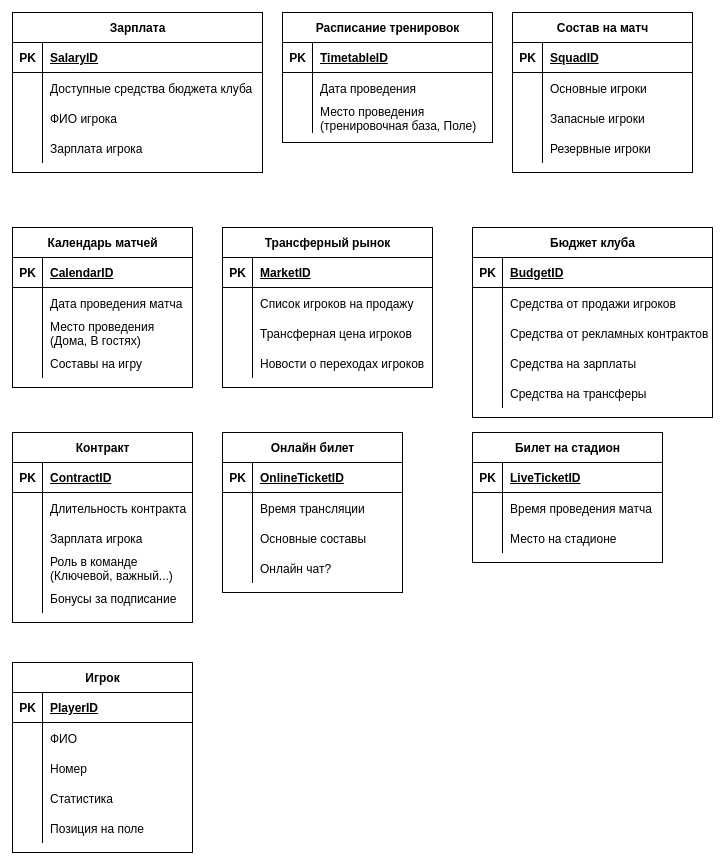
<!DOCTYPE html>
<html lang="ru">
<head>
<meta charset="utf-8">
<title>Схема данных футбольного клуба</title>
<style>
:root { --paper: #fff; --ink: #000; --row: 30px; }
* { box-sizing: border-box; margin: 0; padding: 0; }
html, body { width: 725px; height: 865px; overflow: hidden; background: var(--paper); }
body { font: 12px/14px "Liberation Sans", Arial, sans-serif; color: var(--ink); }
.diagram { position: relative; width: 725px; height: 865px; }
.entity { position: absolute; border: 1px solid var(--ink); background: var(--paper); white-space: nowrap; }
.entity h2 { height: var(--row); font-size: 12px; line-height: 30px; text-align: center; border-bottom: 1px solid var(--ink); }
.key { display: flex; height: var(--row); line-height: 30px; font-weight: 700; border-bottom: 1px solid var(--ink); }
.key b { width: 30px; text-align: center; border-right: 1px solid var(--ink); }
.key u { padding-left: 7px; }
.fields { list-style: none; }
.fields li { display: flex; align-items: center; height: var(--row); padding: 1px 0 0 7px; margin-left: 29px; border-left: 1px solid var(--ink); }

.salary { left: 12px; top: 12px; width: 251px; height: 161px; }
.timetable { left: 282px; top: 12px; width: 211px; height: 131px; }
.squad { left: 512px; top: 12px; width: 181px; height: 161px; }
.calendar { left: 12px; top: 227px; width: 181px; height: 161px; }
.market { left: 222px; top: 227px; width: 211px; height: 161px; }
.budget { left: 472px; top: 227px; width: 241px; height: 191px; }
.contract { left: 12px; top: 432px; width: 181px; height: 191px; }
.online-ticket { left: 222px; top: 432px; width: 181px; height: 161px; }
.live-ticket { left: 472px; top: 432px; width: 191px; height: 131px; }
.player { left: 12px; top: 662px; width: 181px; height: 191px; }
</style>
</head>
<body>
<main class="diagram">
  <section class="entity salary">
    <h2>Зарплата</h2>
    <div class="key"><b>PK</b><u>SalaryID</u></div>
    <ul class="fields">
      <li>Доступные средства бюджета клуба</li>
      <li>ФИО игрока</li>
      <li>Зарплата игрока</li>
    </ul>
  </section>

  <section class="entity timetable">
    <h2>Расписание тренировок</h2>
    <div class="key"><b>PK</b><u>TimetableID</u></div>
    <ul class="fields">
      <li>Дата проведения</li>
      <li>Место проведения<br>(тренировочная база, Поле)</li>
    </ul>
  </section>

  <section class="entity squad">
    <h2>Состав на матч</h2>
    <div class="key"><b>PK</b><u>SquadID</u></div>
    <ul class="fields">
      <li>Основные игроки</li>
      <li>Запасные игроки</li>
      <li>Резервные игроки</li>
    </ul>
  </section>

  <section class="entity calendar">
    <h2>Календарь матчей</h2>
    <div class="key"><b>PK</b><u>CalendarID</u></div>
    <ul class="fields">
      <li>Дата проведения матча</li>
      <li>Место проведения<br>(Дома, В гостях)</li>
      <li>Составы на игру</li>
    </ul>
  </section>

  <section class="entity market">
    <h2>Трансферный рынок</h2>
    <div class="key"><b>PK</b><u>MarketID</u></div>
    <ul class="fields">
      <li>Список игроков на продажу</li>
      <li>Трансферная цена игроков</li>
      <li>Новости о переходах игроков</li>
    </ul>
  </section>

  <section class="entity budget">
    <h2>Бюджет клуба</h2>
    <div class="key"><b>PK</b><u>BudgetID</u></div>
    <ul class="fields">
      <li>Средства от продажи игроков</li>
      <li>Средства от рекламных контрактов</li>
      <li>Средства на зарплаты</li>
      <li>Средства на трансферы</li>
    </ul>
  </section>

  <section class="entity contract">
    <h2>Контракт</h2>
    <div class="key"><b>PK</b><u>ContractID</u></div>
    <ul class="fields">
      <li>Длительность контракта</li>
      <li>Зарплата игрока</li>
      <li>Роль в команде<br>(Ключевой, важный...)</li>
      <li>Бонусы за подписание</li>
    </ul>
  </section>

  <section class="entity online-ticket">
    <h2>Онлайн билет</h2>
    <div class="key"><b>PK</b><u>OnlineTicketID</u></div>
    <ul class="fields">
      <li>Время трансляции</li>
      <li>Основные составы</li>
      <li>Онлайн чат?</li>
    </ul>
  </section>

  <section class="entity live-ticket">
    <h2>Билет на стадион</h2>
    <div class="key"><b>PK</b><u>LiveTicketID</u></div>
    <ul class="fields">
      <li>Время проведения матча</li>
      <li>Место на стадионе</li>
    </ul>
  </section>

  <section class="entity player">
    <h2>Игрок</h2>
    <div class="key"><b>PK</b><u>PlayerID</u></div>
    <ul class="fields">
      <li>ФИО</li>
      <li>Номер</li>
      <li>Статистика</li>
      <li>Позиция на поле</li>
    </ul>
  </section>
</main>
</body>
</html>
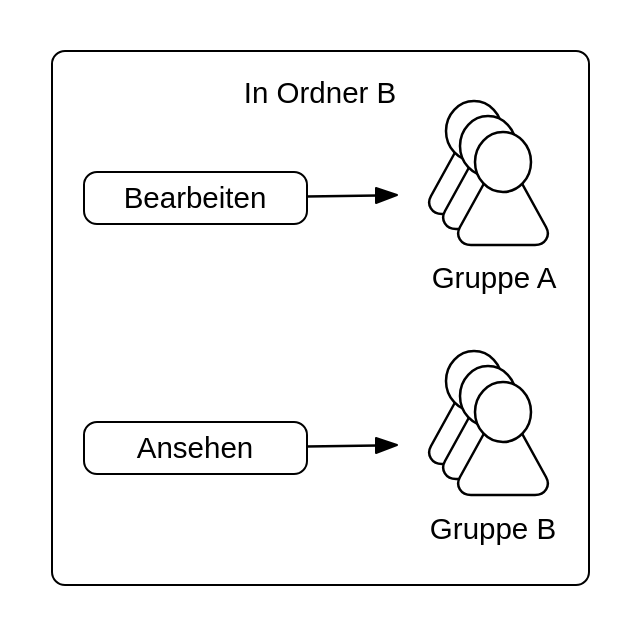
<!DOCTYPE html>
<html lang="de">
<head>
<meta charset="utf-8">
<title>In Ordner B</title>
<style>
:root { --ink: #000; --paper: #fff; --stroke: 2.5px; }
* { box-sizing: border-box; margin: 0; }
body { width: 640px; height: 635px; overflow: hidden; background: var(--paper); }
.diagram {
  position: relative; width: 640px; height: 635px; overflow: hidden;
  color: var(--ink); font: 29.5px/34px "Liberation Sans", Arial, sans-serif;
}
.folder {
  position: absolute; left: 50.5px; top: 49.5px; width: 539px; height: 536px;
  border: var(--stroke) solid var(--ink); border-radius: 14px;
}
.folder-title {
  position: absolute; left: 220px; top: 76px; width: 200px;
  font: inherit; text-align: center; white-space: nowrap;
}
.rule { position: absolute; left: 0; width: 640px; height: 250px; }
.rule-edit { top: 80px; }
.rule-view { top: 330px; }
.permission {
  position: absolute; left: 82.5px; top: 91px; width: 225px; height: 54px;
  display: flex; align-items: center; justify-content: center;
  border: var(--stroke) solid var(--ink); border-radius: 14px;
}
.group-name {
  position: absolute; left: 414px; top: 181px; width: 160px;
  text-align: center; white-space: nowrap;
}
.rule-view .group-name { top: 182px; left: 413px; }
.links { position: absolute; left: 0; top: 0; }
.outline { fill: var(--paper); stroke: var(--ink); stroke-width: 2.5; }
.arrow-line { stroke: var(--ink); stroke-width: 2.5; }
.arrow-head { fill: var(--ink); stroke: var(--ink); stroke-width: 2; stroke-linejoin: round; }
</style>
</head>
<body>
<main class="diagram">
  <div class="folder"></div>
  <h1 class="folder-title">In Ordner B</h1>

  <section class="rule rule-edit">
    <div class="permission">Bearbeiten</div>
    <p class="group-name">Gruppe A</p>
  </section>

  <section class="rule rule-view">
    <div class="permission">Ansehen</div>
    <p class="group-name">Gruppe B</p>
  </section>

  <svg class="links" width="640" height="635" viewBox="0 0 640 635" aria-hidden="true">
    <defs>
      <g id="person" class="outline">
        <path d="M503 149 L460 227 C455 236 461 245 471 245 H535 C545 245 551 236 546 227 Z"/>
        <ellipse cx="503" cy="162" rx="28" ry="30"/>
      </g>
      <g id="group">
        <use href="#person" x="-29" y="-31"/>
        <use href="#person" x="-15" y="-16"/>
        <use href="#person"/>
      </g>
      <g id="arrow">
        <line class="arrow-line" x1="306" y1="196.5" x2="378" y2="195.5"/>
        <polygon class="arrow-head" points="376,188 397,195 376,203"/>
      </g>
    </defs>
    <use href="#arrow"/>
    <use href="#group"/>
    <use href="#arrow" y="250"/>
    <use href="#group" y="250"/>
  </svg>
</main>
</body>
</html>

########

What you should do
Every entry above is to be repeated word for word, with all pictures omitted.

Task result
<!DOCTYPE html>
<html lang="ru">
<head>
<meta charset="utf-8">
<title>Схема данных футбольного клуба</title>
<style>
:root { --paper: #fff; --ink: #000; --row: 30px; }
* { box-sizing: border-box; margin: 0; padding: 0; }
html, body { width: 725px; height: 865px; overflow: hidden; background: var(--paper); }
body { font: 12px/14px "Liberation Sans", Arial, sans-serif; color: var(--ink); }
.diagram { position: relative; width: 725px; height: 865px; }
.entity { position: absolute; border: 1px solid var(--ink); background: var(--paper); white-space: nowrap; }
.entity h2 { height: var(--row); font-size: 12px; line-height: 30px; text-align: center; border-bottom: 1px solid var(--ink); }
.key { display: flex; height: var(--row); line-height: 30px; font-weight: 700; border-bottom: 1px solid var(--ink); }
.key b { width: 30px; text-align: center; border-right: 1px solid var(--ink); }
.key u { padding-left: 7px; }
.fields { list-style: none; }
.fields li { display: flex; align-items: center; height: var(--row); padding: 1px 0 0 7px; margin-left: 29px; border-left: 1px solid var(--ink); }

.salary { left: 12px; top: 12px; width: 251px; height: 161px; }
.timetable { left: 282px; top: 12px; width: 211px; height: 131px; }
.squad { left: 512px; top: 12px; width: 181px; height: 161px; }
.calendar { left: 12px; top: 227px; width: 181px; height: 161px; }
.market { left: 222px; top: 227px; width: 211px; height: 161px; }
.budget { left: 472px; top: 227px; width: 241px; height: 191px; }
.contract { left: 12px; top: 432px; width: 181px; height: 191px; }
.online-ticket { left: 222px; top: 432px; width: 181px; height: 161px; }
.live-ticket { left: 472px; top: 432px; width: 191px; height: 131px; }
.player { left: 12px; top: 662px; width: 181px; height: 191px; }
</style>
</head>
<body>
<main class="diagram">
  <section class="entity salary">
    <h2>Зарплата</h2>
    <div class="key"><b>PK</b><u>SalaryID</u></div>
    <ul class="fields">
      <li>Доступные средства бюджета клуба</li>
      <li>ФИО игрока</li>
      <li>Зарплата игрока</li>
    </ul>
  </section>

  <section class="entity timetable">
    <h2>Расписание тренировок</h2>
    <div class="key"><b>PK</b><u>TimetableID</u></div>
    <ul class="fields">
      <li>Дата проведения</li>
      <li>Место проведения<br>(тренировочная база, Поле)</li>
    </ul>
  </section>

  <section class="entity squad">
    <h2>Состав на матч</h2>
    <div class="key"><b>PK</b><u>SquadID</u></div>
    <ul class="fields">
      <li>Основные игроки</li>
      <li>Запасные игроки</li>
      <li>Резервные игроки</li>
    </ul>
  </section>

  <section class="entity calendar">
    <h2>Календарь матчей</h2>
    <div class="key"><b>PK</b><u>CalendarID</u></div>
    <ul class="fields">
      <li>Дата проведения матча</li>
      <li>Место проведения<br>(Дома, В гостях)</li>
      <li>Составы на игру</li>
    </ul>
  </section>

  <section class="entity market">
    <h2>Трансферный рынок</h2>
    <div class="key"><b>PK</b><u>MarketID</u></div>
    <ul class="fields">
      <li>Список игроков на продажу</li>
      <li>Трансферная цена игроков</li>
      <li>Новости о переходах игроков</li>
    </ul>
  </section>

  <section class="entity budget">
    <h2>Бюджет клуба</h2>
    <div class="key"><b>PK</b><u>BudgetID</u></div>
    <ul class="fields">
      <li>Средства от продажи игроков</li>
      <li>Средства от рекламных контрактов</li>
      <li>Средства на зарплаты</li>
      <li>Средства на трансферы</li>
    </ul>
  </section>

  <section class="entity contract">
    <h2>Контракт</h2>
    <div class="key"><b>PK</b><u>ContractID</u></div>
    <ul class="fields">
      <li>Длительность контракта</li>
      <li>Зарплата игрока</li>
      <li>Роль в команде<br>(Ключевой, важный...)</li>
      <li>Бонусы за подписание</li>
    </ul>
  </section>

  <section class="entity online-ticket">
    <h2>Онлайн билет</h2>
    <div class="key"><b>PK</b><u>OnlineTicketID</u></div>
    <ul class="fields">
      <li>Время трансляции</li>
      <li>Основные составы</li>
      <li>Онлайн чат?</li>
    </ul>
  </section>

  <section class="entity live-ticket">
    <h2>Билет на стадион</h2>
    <div class="key"><b>PK</b><u>LiveTicketID</u></div>
    <ul class="fields">
      <li>Время проведения матча</li>
      <li>Место на стадионе</li>
    </ul>
  </section>

  <section class="entity player">
    <h2>Игрок</h2>
    <div class="key"><b>PK</b><u>PlayerID</u></div>
    <ul class="fields">
      <li>ФИО</li>
      <li>Номер</li>
      <li>Статистика</li>
      <li>Позиция на поле</li>
    </ul>
  </section>
</main>
</body>
</html>
<!DOCTYPE html>
<html lang="de">
<head>
<meta charset="utf-8">
<title>In Ordner B</title>
<style>
:root { --ink: #000; --paper: #fff; --stroke: 2.5px; }
* { box-sizing: border-box; margin: 0; }
body { width: 640px; height: 635px; overflow: hidden; background: var(--paper); }
.diagram {
  position: relative; width: 640px; height: 635px; overflow: hidden;
  color: var(--ink); font: 29.5px/34px "Liberation Sans", Arial, sans-serif;
}
.folder {
  position: absolute; left: 50.5px; top: 49.5px; width: 539px; height: 536px;
  border: var(--stroke) solid var(--ink); border-radius: 14px;
}
.folder-title {
  position: absolute; left: 220px; top: 76px; width: 200px;
  font: inherit; text-align: center; white-space: nowrap;
}
.rule { position: absolute; left: 0; width: 640px; height: 250px; }
.rule-edit { top: 80px; }
.rule-view { top: 330px; }
.permission {
  position: absolute; left: 82.5px; top: 91px; width: 225px; height: 54px;
  display: flex; align-items: center; justify-content: center;
  border: var(--stroke) solid var(--ink); border-radius: 14px;
}
.group-name {
  position: absolute; left: 414px; top: 181px; width: 160px;
  text-align: center; white-space: nowrap;
}
.rule-view .group-name { top: 182px; left: 413px; }
.links { position: absolute; left: 0; top: 0; }
.outline { fill: var(--paper); stroke: var(--ink); stroke-width: 2.5; }
.arrow-line { stroke: var(--ink); stroke-width: 2.5; }
.arrow-head { fill: var(--ink); stroke: var(--ink); stroke-width: 2; stroke-linejoin: round; }
</style>
</head>
<body>
<main class="diagram">
  <div class="folder"></div>
  <h1 class="folder-title">In Ordner B</h1>

  <section class="rule rule-edit">
    <div class="permission">Bearbeiten</div>
    <p class="group-name">Gruppe A</p>
  </section>

  <section class="rule rule-view">
    <div class="permission">Ansehen</div>
    <p class="group-name">Gruppe B</p>
  </section>

  <svg class="links" width="640" height="635" viewBox="0 0 640 635" aria-hidden="true">
    <defs>
      <g id="person" class="outline">
        <path d="M503 149 L460 227 C455 236 461 245 471 245 H535 C545 245 551 236 546 227 Z"/>
        <ellipse cx="503" cy="162" rx="28" ry="30"/>
      </g>
      <g id="group">
        <use href="#person" x="-29" y="-31"/>
        <use href="#person" x="-15" y="-16"/>
        <use href="#person"/>
      </g>
      <g id="arrow">
        <line class="arrow-line" x1="306" y1="196.5" x2="378" y2="195.5"/>
        <polygon class="arrow-head" points="376,188 397,195 376,203"/>
      </g>
    </defs>
    <use href="#arrow"/>
    <use href="#group"/>
    <use href="#arrow" y="250"/>
    <use href="#group" y="250"/>
  </svg>
</main>
</body>
</html>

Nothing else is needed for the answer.